The Buckeye Institute released a report contending that the practice of requiring defendants to post money in order to secure their release from jail is an “inefficient, expensive, unfair means of protecting communities that has proven no guarantee to stopping repeat offenders.”
The Buckeye Institute, a conservative think tank, has added its name to a growing list of organizations calling for bail reform in Ohio, reports Cleveland.com. The institute released a report Monday that contends the practice of requiring defendants to post money in order to secure their release from jail is an “inefficient, expensive, unfair means of protecting communities that has proven no guarantee to stopping repeat offenders.” The report, “Money Bail”: Making Ohio a More Dangerous Place to Live, is authored is by the institute’s Daniel Dew. Dew cited media articles about bail-related issues including several from cleveland.com and The Plain Dealer. Cleveland.com’s ongoing Justice for All series is examining inequities in the judicial system, including the use of bail.

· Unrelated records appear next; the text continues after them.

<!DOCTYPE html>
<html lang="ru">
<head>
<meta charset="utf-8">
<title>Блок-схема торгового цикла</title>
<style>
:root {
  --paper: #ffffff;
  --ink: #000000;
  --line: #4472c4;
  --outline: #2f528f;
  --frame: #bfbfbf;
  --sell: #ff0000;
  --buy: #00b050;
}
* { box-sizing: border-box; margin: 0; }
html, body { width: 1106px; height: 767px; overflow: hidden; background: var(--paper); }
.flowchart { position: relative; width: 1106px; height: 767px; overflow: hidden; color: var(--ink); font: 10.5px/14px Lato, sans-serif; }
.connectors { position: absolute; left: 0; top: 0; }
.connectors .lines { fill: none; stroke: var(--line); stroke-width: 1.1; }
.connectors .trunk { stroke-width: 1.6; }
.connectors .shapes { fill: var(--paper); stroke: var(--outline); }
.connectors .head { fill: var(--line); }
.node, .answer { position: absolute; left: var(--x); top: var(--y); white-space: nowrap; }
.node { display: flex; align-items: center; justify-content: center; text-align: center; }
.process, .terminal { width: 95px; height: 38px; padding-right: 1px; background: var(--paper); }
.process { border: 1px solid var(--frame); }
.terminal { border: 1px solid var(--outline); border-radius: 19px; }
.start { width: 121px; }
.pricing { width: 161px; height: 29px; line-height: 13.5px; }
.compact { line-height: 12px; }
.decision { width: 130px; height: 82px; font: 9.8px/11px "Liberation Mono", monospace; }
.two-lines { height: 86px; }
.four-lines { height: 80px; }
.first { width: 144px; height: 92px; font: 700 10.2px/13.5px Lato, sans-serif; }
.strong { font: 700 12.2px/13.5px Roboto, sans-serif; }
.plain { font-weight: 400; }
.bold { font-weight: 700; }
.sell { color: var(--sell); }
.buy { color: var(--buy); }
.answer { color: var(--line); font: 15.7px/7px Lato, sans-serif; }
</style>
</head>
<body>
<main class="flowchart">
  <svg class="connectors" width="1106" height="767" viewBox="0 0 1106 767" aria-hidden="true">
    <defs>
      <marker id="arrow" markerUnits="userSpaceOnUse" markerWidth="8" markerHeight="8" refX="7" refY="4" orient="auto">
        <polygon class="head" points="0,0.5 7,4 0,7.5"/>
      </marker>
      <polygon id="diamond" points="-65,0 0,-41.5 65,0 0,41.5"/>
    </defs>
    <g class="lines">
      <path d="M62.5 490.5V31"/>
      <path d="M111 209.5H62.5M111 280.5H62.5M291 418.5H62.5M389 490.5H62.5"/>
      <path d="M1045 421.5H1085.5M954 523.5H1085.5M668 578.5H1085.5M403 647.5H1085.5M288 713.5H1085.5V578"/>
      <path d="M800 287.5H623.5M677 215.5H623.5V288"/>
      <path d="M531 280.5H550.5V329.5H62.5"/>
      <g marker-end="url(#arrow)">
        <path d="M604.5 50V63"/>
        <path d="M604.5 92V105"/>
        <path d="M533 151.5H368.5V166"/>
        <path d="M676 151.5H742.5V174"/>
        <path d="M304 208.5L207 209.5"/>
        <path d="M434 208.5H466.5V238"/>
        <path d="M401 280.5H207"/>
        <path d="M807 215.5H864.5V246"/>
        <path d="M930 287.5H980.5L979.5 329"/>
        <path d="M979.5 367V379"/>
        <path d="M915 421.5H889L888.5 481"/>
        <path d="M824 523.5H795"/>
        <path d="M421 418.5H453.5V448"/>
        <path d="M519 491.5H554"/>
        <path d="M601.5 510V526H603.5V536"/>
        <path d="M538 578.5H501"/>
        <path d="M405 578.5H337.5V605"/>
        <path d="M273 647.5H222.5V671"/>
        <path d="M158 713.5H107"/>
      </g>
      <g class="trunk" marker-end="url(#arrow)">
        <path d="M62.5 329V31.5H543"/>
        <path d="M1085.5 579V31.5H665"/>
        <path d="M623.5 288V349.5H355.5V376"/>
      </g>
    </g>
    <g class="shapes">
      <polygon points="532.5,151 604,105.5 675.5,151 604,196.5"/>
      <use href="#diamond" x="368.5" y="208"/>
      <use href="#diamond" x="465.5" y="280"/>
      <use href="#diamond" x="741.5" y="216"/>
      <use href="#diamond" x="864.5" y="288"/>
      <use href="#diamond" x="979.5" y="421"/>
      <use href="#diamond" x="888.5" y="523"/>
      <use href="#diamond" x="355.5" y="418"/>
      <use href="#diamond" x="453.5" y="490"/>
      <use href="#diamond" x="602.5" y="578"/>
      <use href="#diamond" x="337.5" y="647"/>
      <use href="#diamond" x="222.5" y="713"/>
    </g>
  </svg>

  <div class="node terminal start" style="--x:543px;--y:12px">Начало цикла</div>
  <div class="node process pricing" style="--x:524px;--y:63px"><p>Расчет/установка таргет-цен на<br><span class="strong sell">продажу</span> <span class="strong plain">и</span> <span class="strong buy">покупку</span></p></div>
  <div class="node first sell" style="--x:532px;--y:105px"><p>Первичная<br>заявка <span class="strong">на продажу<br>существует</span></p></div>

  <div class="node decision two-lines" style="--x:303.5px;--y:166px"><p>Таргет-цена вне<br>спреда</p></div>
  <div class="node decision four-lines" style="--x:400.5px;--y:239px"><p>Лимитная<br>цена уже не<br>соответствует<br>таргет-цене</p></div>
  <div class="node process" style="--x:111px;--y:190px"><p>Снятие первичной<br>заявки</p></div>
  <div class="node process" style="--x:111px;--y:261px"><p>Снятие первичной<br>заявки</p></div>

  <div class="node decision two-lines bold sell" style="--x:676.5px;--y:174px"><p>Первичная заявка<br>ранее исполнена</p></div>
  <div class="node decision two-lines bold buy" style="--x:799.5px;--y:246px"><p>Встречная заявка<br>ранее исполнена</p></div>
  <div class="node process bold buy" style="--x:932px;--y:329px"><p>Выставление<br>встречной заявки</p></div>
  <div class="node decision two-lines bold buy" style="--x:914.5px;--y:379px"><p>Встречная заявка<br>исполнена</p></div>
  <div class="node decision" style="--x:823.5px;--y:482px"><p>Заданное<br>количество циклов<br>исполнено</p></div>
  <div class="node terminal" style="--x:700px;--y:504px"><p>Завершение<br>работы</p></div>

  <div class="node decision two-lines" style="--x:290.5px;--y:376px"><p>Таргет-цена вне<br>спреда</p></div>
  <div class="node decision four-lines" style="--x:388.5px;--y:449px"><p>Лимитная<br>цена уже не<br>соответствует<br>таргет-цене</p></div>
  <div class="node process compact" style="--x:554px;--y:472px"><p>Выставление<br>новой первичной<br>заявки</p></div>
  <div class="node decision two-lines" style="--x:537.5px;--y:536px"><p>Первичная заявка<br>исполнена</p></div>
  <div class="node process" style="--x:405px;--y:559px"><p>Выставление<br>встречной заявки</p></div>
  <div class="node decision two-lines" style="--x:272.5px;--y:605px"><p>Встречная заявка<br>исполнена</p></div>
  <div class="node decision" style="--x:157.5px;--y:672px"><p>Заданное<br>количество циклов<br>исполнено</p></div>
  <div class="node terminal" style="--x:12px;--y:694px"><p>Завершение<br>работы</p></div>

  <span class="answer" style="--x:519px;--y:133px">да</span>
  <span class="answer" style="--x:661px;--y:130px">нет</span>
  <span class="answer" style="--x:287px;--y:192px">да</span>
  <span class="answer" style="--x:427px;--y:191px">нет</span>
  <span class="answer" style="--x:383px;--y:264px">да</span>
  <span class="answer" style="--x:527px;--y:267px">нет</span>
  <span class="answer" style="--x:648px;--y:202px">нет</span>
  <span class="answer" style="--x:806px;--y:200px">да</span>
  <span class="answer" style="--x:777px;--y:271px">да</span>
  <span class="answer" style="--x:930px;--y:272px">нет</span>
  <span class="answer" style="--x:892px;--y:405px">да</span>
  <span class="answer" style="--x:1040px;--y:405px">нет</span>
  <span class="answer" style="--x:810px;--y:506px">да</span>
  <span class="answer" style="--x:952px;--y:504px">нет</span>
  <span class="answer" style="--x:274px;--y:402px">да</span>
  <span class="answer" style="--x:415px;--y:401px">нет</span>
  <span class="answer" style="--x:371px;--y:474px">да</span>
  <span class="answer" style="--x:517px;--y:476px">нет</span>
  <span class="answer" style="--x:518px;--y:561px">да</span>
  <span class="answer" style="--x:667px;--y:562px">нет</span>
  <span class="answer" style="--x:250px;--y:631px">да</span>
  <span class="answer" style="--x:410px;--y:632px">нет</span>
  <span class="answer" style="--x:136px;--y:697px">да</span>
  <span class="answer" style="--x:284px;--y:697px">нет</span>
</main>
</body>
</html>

Cleveland.com write about a man who spent four days in jail after being arrested for drunken jaywalking. Another was about a traffic offender who spent a week in jail after he failed to pay a traffic ticket for driving on a suspended license. Both cases were cited by the Buckeye Institute report. “Many criminal justice systems throughout the country . . . foster an outmoded practice of pretrial release that allows accused murderers, child rapists, armed robbers, and dangerous gang members to be arrested and released into our communities to await trial,” the report states. “Meanwhile, many jurisdictions allow otherwise law-abiding, harmless citizens to sit in jail for days, weeks, or even months before trial for jaywalking, violating dress-codes, or failing to pay traffic tickets.” The report cites Lucas County, Oh., for using evidence-based risk-assessment tools that it says have resulted in less crime by those released from jail and awaiting trial and a higher rate of defendants making their scheduled court appearances.